Rule 32(c) requires the probation service of the court to investigate a defendant's background and prepare a report that contains information helpful to the court in reaching a sentence determination. Rule 32(c) (3) (A) provides for disclosure to the defendant:
Before imposing sentence the court shall upon request permit the defendant, or his counsel if he is so represented, to read the report of the presentence investigation exclusive of any recommendation as to sentence, but not to the extent that in the opinion of the court the report contains diagnostic opinion which might seriously disrupt a program of rehabilitation, sources of information obtained upon a promise of confidentiality, or any other information which, if disclosed, might result in harm, physical or otherwise, to the defendant or other persons; and the court shall afford the defendant or his counsel an opportunity to comment thereon and, at the discretion of the court, to introduce testimony or other information relating to any alleged factual inaccuracy contained in the presentence report.
Without the benefit of seeing the deleted portion of the PSR, at oral argument both parties discussed whether Rule 32(c) (3) should be construed to require disclosure of new factual information and/or the probation officer's reasoning if it is contained in the sentence recommendation.
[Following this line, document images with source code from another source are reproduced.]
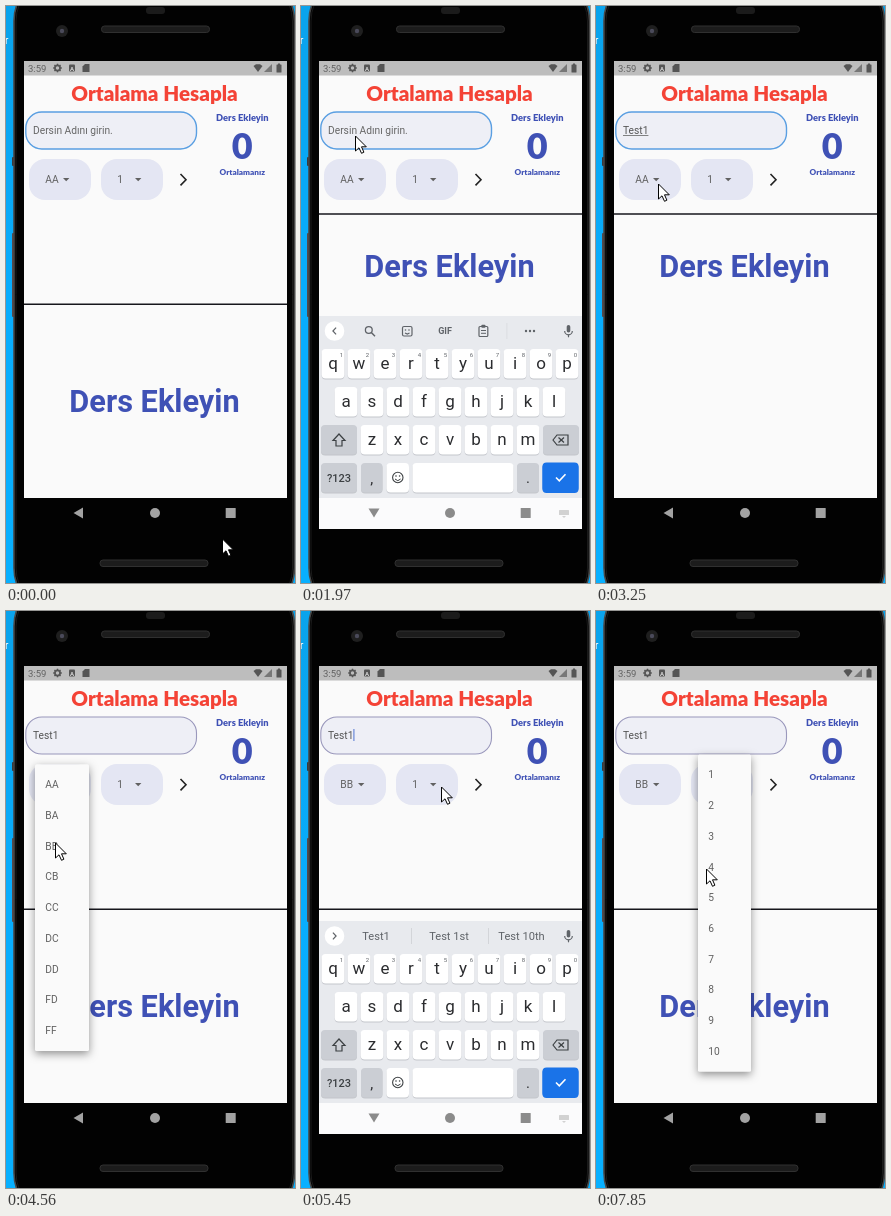
These frames come from a looping animation (289 by 577 pixels, 8 s). An HTML page with a canvas:

```html
<!DOCTYPE html>
<html lang="tr">
<head>
<meta charset="utf-8">
<style>
html, body { margin: 0; height: 100%; overflow: hidden; background: #0aa9fa; }
canvas { display: block; }
</style>
</head>
<body>
<canvas id="stage" width="289" height="577"></canvas>
<script>
const ctx = document.getElementById('stage').getContext('2d');
const LOOP = 8000, TAU = Math.PI * 2;
const INDIGO = '#3f51b5', PAPER = '#fafafa', GREY = '#5f6368', INK = '#616161';
const GRADES = ['AA', 'BA', 'BB', 'CB', 'CC', 'DC', 'DD', 'FD', 'FF'];
const CREDITS = Array.from({ length: 10 }, (_, i) => String(i + 1));
const ROW = 30.72;

// Mouse pointer: time, x, y
const POINTER = [
  [30, 216, 532], [870, 54, 129], [2260, 54, 129], [2500, 60, 172], [2930, 60, 172],
  [3250, 62, 177], [3870, 62, 177], [4070, 43, 244], [4230, 43, 244], [4360, 36, 236],
  [4480, 44, 219], [4560, 49, 231], [5000, 49, 231], [5440, 140, 175], [5600, 142, 175],
  [6140, 142, 175], [6600, 133, 173], [7290, 133, 173], [7580, 98, 245], [7740, 98, 245],
  [7850, 110, 257]
];

const clamp = v => Math.max(0, Math.min(1, v));
const within = (t, a, b) => t >= a && t < b;
const easeOut = p => 1 - (1 - clamp(p)) ** 2;

function box(x, y, w, h, r, fill, stroke, width = 1) {
  ctx.beginPath();
  ctx.roundRect(x, y, w, h, r);
  if (fill) { ctx.fillStyle = fill; ctx.fill(); }
  if (stroke) { ctx.strokeStyle = stroke; ctx.lineWidth = width; ctx.stroke(); }
}

function disc(x, y, r, fill, stroke, width) {
  box(x - r, y - r, 2 * r, 2 * r, r, fill, stroke, width);
}

function path(points, { fill, stroke, width = 1, close = !!fill }) {
  ctx.beginPath();
  for (let i = 0; i < points.length; i += 2) ctx.lineTo(points[i], points[i + 1]);
  if (close) ctx.closePath();
  if (fill) { ctx.fillStyle = fill; ctx.fill(); }
  if (stroke) { ctx.strokeStyle = stroke; ctx.lineWidth = width; ctx.stroke(); }
}

function text(s, x, y, font, color, align = 'left') {
  ctx.font = font + ', sans-serif';
  ctx.fillStyle = color;
  ctx.textAlign = align;
  ctx.fillText(s, x, y);
}

function drawPhone() {
  const sky = ctx.createLinearGradient(0, 0, 0, 577);
  sky.addColorStop(0, '#0aa3ec');
  sky.addColorStop(0.5, '#08adfd');
  sky.addColorStop(1, '#08b0ff');
  box(0, 0, 289, 577, 0, sky);
  text('r', -1, 38, '10px Roboto', '#fff');
  box(6, 151, 4, 9, 1, '#3a3a3c');
  box(6, 227, 4, 84, 1, '#57484a');
  box(8, -30, 280.5, 637, 45, '#020202', '#484848', 1.6);
  box(10, -28, 276.5, 633, 43, null, '#1a1a1a');
  box(140, 1, 19, 7, 3, '#1b1b1b');
  disc(56, 25, 6, '#1f1f1f');
  disc(56, 25, 2.2, '#4a4a5a');
  for (const [x, y] of [[95.5, 20], [94, 554]]) box(x, y, 108, 6.5, 3, '#1c1c1c', '#303030');
}

function drawStatusBar() {
  box(18, 55, 263, 14.5, 0, '#bdbdbd');
  text('3:59', 22, 66, '9.5px Roboto', INK);
  disc(51.5, 62, 2.6, null, '#555', 1.8);
  for (let i = 0; i < 8; i++) {
    const c = Math.cos(i * TAU / 8), s = Math.sin(i * TAU / 8);
    path([51.5 + 3 * c, 62 + 3 * s, 51.5 + 4.3 * c, 62 + 4.3 * s], { stroke: '#555', width: 1.4 });
  }
  box(63, 58.5, 6, 7, 1, '#555');
  text('A', 66, 64.5, 'bold 6px Roboto', '#ddd', 'center');
  path([79, 58, 83.5, 58, 83.5, 66, 76.5, 66, 76.5, 60.5], { fill: '#555' });
  path([247.5, 60, 250, 58.3, 254, 58.3, 256.5, 60, 252, 66], { fill: '#555' });
  path([258, 66, 266, 58, 266, 66], { fill: '#777' });
  box(270.5, 58.5, 5, 8, 0.5, '#555');
  box(272, 57.5, 2, 1.5, 0, '#555');
}

function drawChip(x, label) {
  box(x, 153, 62, 41, 16, '#e4e6f3');
  text(label, x + 16.3, 177, '10.24px Roboto', INK);
  const a = x + 34;
  path([a, 172, a + 6.4, 172, a + 3.2, 175.3], { fill: INK });
}

function drawApp(t, typed) {
  const compact = within(t, 1590, 3530) || within(t, 5730, 7220);
  const focused = t < 3530 || within(t, 5700, 7220);
  const caret = within(t, 470, 970) || within(t, 1470, 1970) || within(t, 5300, 6190);
  const underlined = within(t, 2300, 3530) || within(t, 5730, 7220);

  box(18, 55, 263, 437, 0, PAPER);
  drawStatusBar();
  text('Ortalama Hesapla', 148.5, 95, '900 20.6px Lato', '#f44336', 'center');
  text('Ders Ekleyin', 236.3, 115, '900 9.3px Lato', INDIGO, 'center');
  text('0', 236.3, 153, '900 36px Lato', INDIGO, 'center');
  text('Ortalamanız', 236.3, 169, '900 8.2px Lato', INDIGO, 'center');

  box(19.8, 106, 170.7, 37, 16, '#eeeff6', focused ? '#5a9fe2' : '#9a98bc', focused ? 1.4 : 1.1);
  text(typed || 'Dersin Adını girin.', 27, 127.5, '10.24px Roboto', typed ? '#555' : '#666');
  const end = typed ? 27 + ctx.measureText(typed).width : 27;
  if (underlined) box(27, 129, end - 27, 0.8, 0, '#666');
  if (caret) box(end, 118, 1, 12, 0, '#4f74d0');

  drawChip(23, t < 4890 ? 'AA' : 'BB');
  drawChip(95, '1');
  path([174.5, 168, 180, 173.7, 174.5, 179.4], { stroke: '#222', width: 1.6 });

  box(18, compact ? 207.2 : 297.5, 263, 1.5, 0, '#16161c');
  text('Ders Ekleyin', 148.5, compact ? 270.5 : 406, 'bold 30.72px Roboto', INDIGO, 'center');
}

function drawMenu(x, y, w, items, open) {
  if (open <= 0) return;
  const full = items.length * ROW + 10.24;
  const h = 41 + (full - 41) * open;
  ctx.save();
  ctx.globalAlpha = clamp(open * 1.6);
  ctx.shadowColor = 'rgba(0,0,0,.42)';
  ctx.shadowBlur = 8;
  ctx.shadowOffsetY = 3;
  box(x, y, w, h, 1.5, PAPER);
  ctx.shadowColor = 'transparent';
  ctx.clip();
  items.forEach((s, i) => text(s, x + 10.3, y + 24 + i * ROW, '10.24px Roboto', INK));
  ctx.restore();
}

function drawMic(x, y) {
  box(x - 1.8, y - 6, 3.6, 7.5, 1.8, GREY);
  ctx.beginPath();
  ctx.arc(x, y, 3.8, 0, Math.PI);
  ctx.strokeStyle = GREY;
  ctx.lineWidth = 1.2;
  ctx.stroke();
  box(x - 0.6, y + 3.5, 1.2, 2.8, 0, GREY);
}

function drawToolbar(suggesting) {
  const d = suggesting ? 1.6 : -1.6, pen = { stroke: GREY, width: 1.2 };
  disc(33.5, 325, 9.8, '#fff');
  path([33.5 - d, 321.6, 33.5 + d, 325, 33.5 - d, 328.4], pen);
  drawMic(267.5, 325);
  if (suggesting) {
    [['Test1', 75], ['Test 1st', 148], ['Test 10th', 220.5]].forEach(([s, x]) =>
      text(s, x, 329.3, '11.1px Roboto', GREY, 'center'));
    for (const x of [110, 187]) box(x, 317, 0.8, 16, 0, '#cdd0d4');
    return;
  }
  disc(67.8, 324, 3.4, null, GREY, 1.3);
  path([70.3, 326.5, 74, 330.2], { stroke: GREY, width: 1.5 });
  box(101.5, 320.5, 9.5, 9.5, 1.5, null, GREY, 1.2);
  disc(104.5, 324, 0.8, GREY);
  disc(108, 324, 0.8, GREY);
  path([104, 327, 106.3, 328, 108.5, 327], pen);
  text('GIF', 144, 328.3, 'bold 9px Roboto', GREY, 'center');
  box(178, 320.5, 8.8, 10, 1, null, GREY, 1.2);
  box(180.3, 318.8, 4.2, 3, 1, GREY);
  for (const y of [324.5, 327.3]) path([180, y, 185, y], { stroke: GREY });
  box(205.5, 317, 0.8, 16, 0, '#d8dade');
  for (const x of [225, 229, 233]) disc(x, 325, 1.2, GREY);
}

function drawKey(x, y, w, fill = '#fff', edge = '#c3c6cb') {
  box(x, y + 1, w, 29.5, 4, edge);
  box(x, y, w, 29.5, 4, fill);
}

function drawKeyboard(offset, suggesting) {
  const dark = '#cbced4', ink = '#2b2c2f', blue = '#1a73e8';
  ctx.save();
  ctx.beginPath();
  ctx.rect(18, 55, 263, 468);
  ctx.clip();
  ctx.translate(0, offset);
  box(18, 310, 263, 182, 0, '#e8eaee');
  box(18, 492, 263, 31, 0, '#fbfbfc');
  drawToolbar(suggesting);

  [['qwertyuiop', 32, 343], ['asdfghjkl', 45, 381], ['zxcvbnm', 71, 419]].forEach(([row, x0, y], r) =>
    [...row].forEach((letter, i) => {
      const x = x0 + i * 26;
      drawKey(x - 11.4, y, 22.8);
      text(letter, x, y + 20, '17px Roboto', ink, 'center');
      if (!r) text((i + 1) % 10, x + 8.5, y + 7.7, '6px Roboto', GREY, 'center');
    }));

  for (const [x, y, w] of [[20, 419, 36], [242, 419, 36], [20, 457, 36], [60, 457, 21.5], [216, 457, 22]])
    drawKey(x, y, w, dark);
  drawKey(85.5, 457, 22.5);
  drawKey(111.5, 457, 101);
  drawKey(241.5, 456.5, 36, blue, blue);

  const pen = { stroke: '#3c4043', width: 1.2, close: true };
  path([38, 428, 44, 434.5, 41, 434.5, 41, 440, 35, 440, 35, 434.5, 32, 434.5], pen);
  path([252, 434, 256, 429, 267, 429, 267, 439, 256, 439], pen);
  path([257.5, 431.5, 263, 436.5], pen);
  path([263, 431.5, 257.5, 436.5], pen);
  text('?123', 38, 475.5, '500 11px Roboto', '#3c4043', 'center');
  text(',', 70.8, 478, '15px Roboto', ink, 'center');
  text('.', 227, 477, '15px Roboto', ink, 'center');
  disc(96.8, 471.5, 5.2, null, '#3c4043', 1.1);
  disc(95, 470, 0.8, '#3c4043');
  disc(98.6, 470, 0.8, '#3c4043');
  path([94, 473, 96.8, 474.7, 99.6, 473], { stroke: '#3c4043' });
  path([255, 471.5, 258.3, 474.8, 264.5, 468.3], { stroke: '#fff', width: 1.6 });
  ctx.restore();
}

function drawNav(keyboardShown, settled) {
  const c = keyboardShown ? '#8b8b8b' : '#a2a2a2';
  if (keyboardShown) path([67.5, 502.5, 78.5, 502.5, 73, 511.5], { fill: c });
  else path([77, 501.5, 77, 512.5, 67.5, 507], { fill: c });
  disc(149, 507, 5, c);
  box(219.7, 502, 10, 10, 0.5, c);
  if (settled) {
    box(258, 504, 10, 5, 0.5, '#d2d2d2');
    path([261, 510, 265, 510, 263, 512], { fill: '#d2d2d2' });
  }
}

function keyboardOffset(t) {
  const rise = start => 213 * (1 - easeOut((t - start) / 320));
  const fall = start => 213 * easeOut((t - start + 68) / 280);
  if (within(t, 1000, 2970)) return rise(960);
  if (within(t, 2970, 3250)) return fall(2970);
  if (within(t, 5080, 6800)) return rise(5060);
  if (t >= 6800) return fall(6800);
  return 213;
}

function drawPointer(t) {
  let i = POINTER.findIndex(p => p[0] > t);
  if (i < 0) i = POINTER.length;
  const a = POINTER[Math.max(0, i - 1)], b = POINTER[Math.min(i, POINTER.length - 1)];
  const p = b[0] > a[0] ? clamp((t - a[0]) / (b[0] - a[0])) : 0;
  const k = p * p * (3 - 2 * p);
  ctx.save();
  ctx.translate(a[1] + (b[1] - a[1]) * k + 0.5, a[2] + (b[2] - a[2]) * k + 0.5);
  path([0, 0.5, 0, 15.5, 3.5, 12.3, 6, 17.8, 8.4, 16.7, 6, 11.3, 10.8, 11.3],
    { fill: '#fff', stroke: '#000' });
  ctx.restore();
}

function draw(t) {
  const typed = 'Test1'.slice(0, t < 2300 ? 0 : t < 2400 ? 2 : t < 2490 ? 4 : 5);
  const offset = keyboardOffset(t), shown = offset < 212.5;
  drawPhone();
  drawApp(t, typed);
  drawMenu(29, 153.2, 54, GRADES, clamp((t - 3490) / 110) * clamp((5000 - t) / 110));
  drawMenu(102, 143.4, 53, CREDITS, clamp((t - 7200) / 110));
  if (shown) drawKeyboard(offset, t >= 2300);
  drawNav(shown, offset < 1);
  drawPointer(t);
}

function tick(now) {
  draw(now % LOOP);
  requestAnimationFrame(tick);
}
requestAnimationFrame(tick);
</script>
</body>
</html>
```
However, it is unnecessary to address this issue on the present facts. The PSR is part of the record on appeal, and we have read the deleted portion. It contains only an outline of sentencing alternatives and the naked recommendation. This is clearly subject to non-disclosure, and thus the trial court complied with the rule.
In light of the foregoing, the judgment below is affirmed.
Howard C. Bratton, Chief Judge, United States District Court for the District of New Mexico, sitting by designation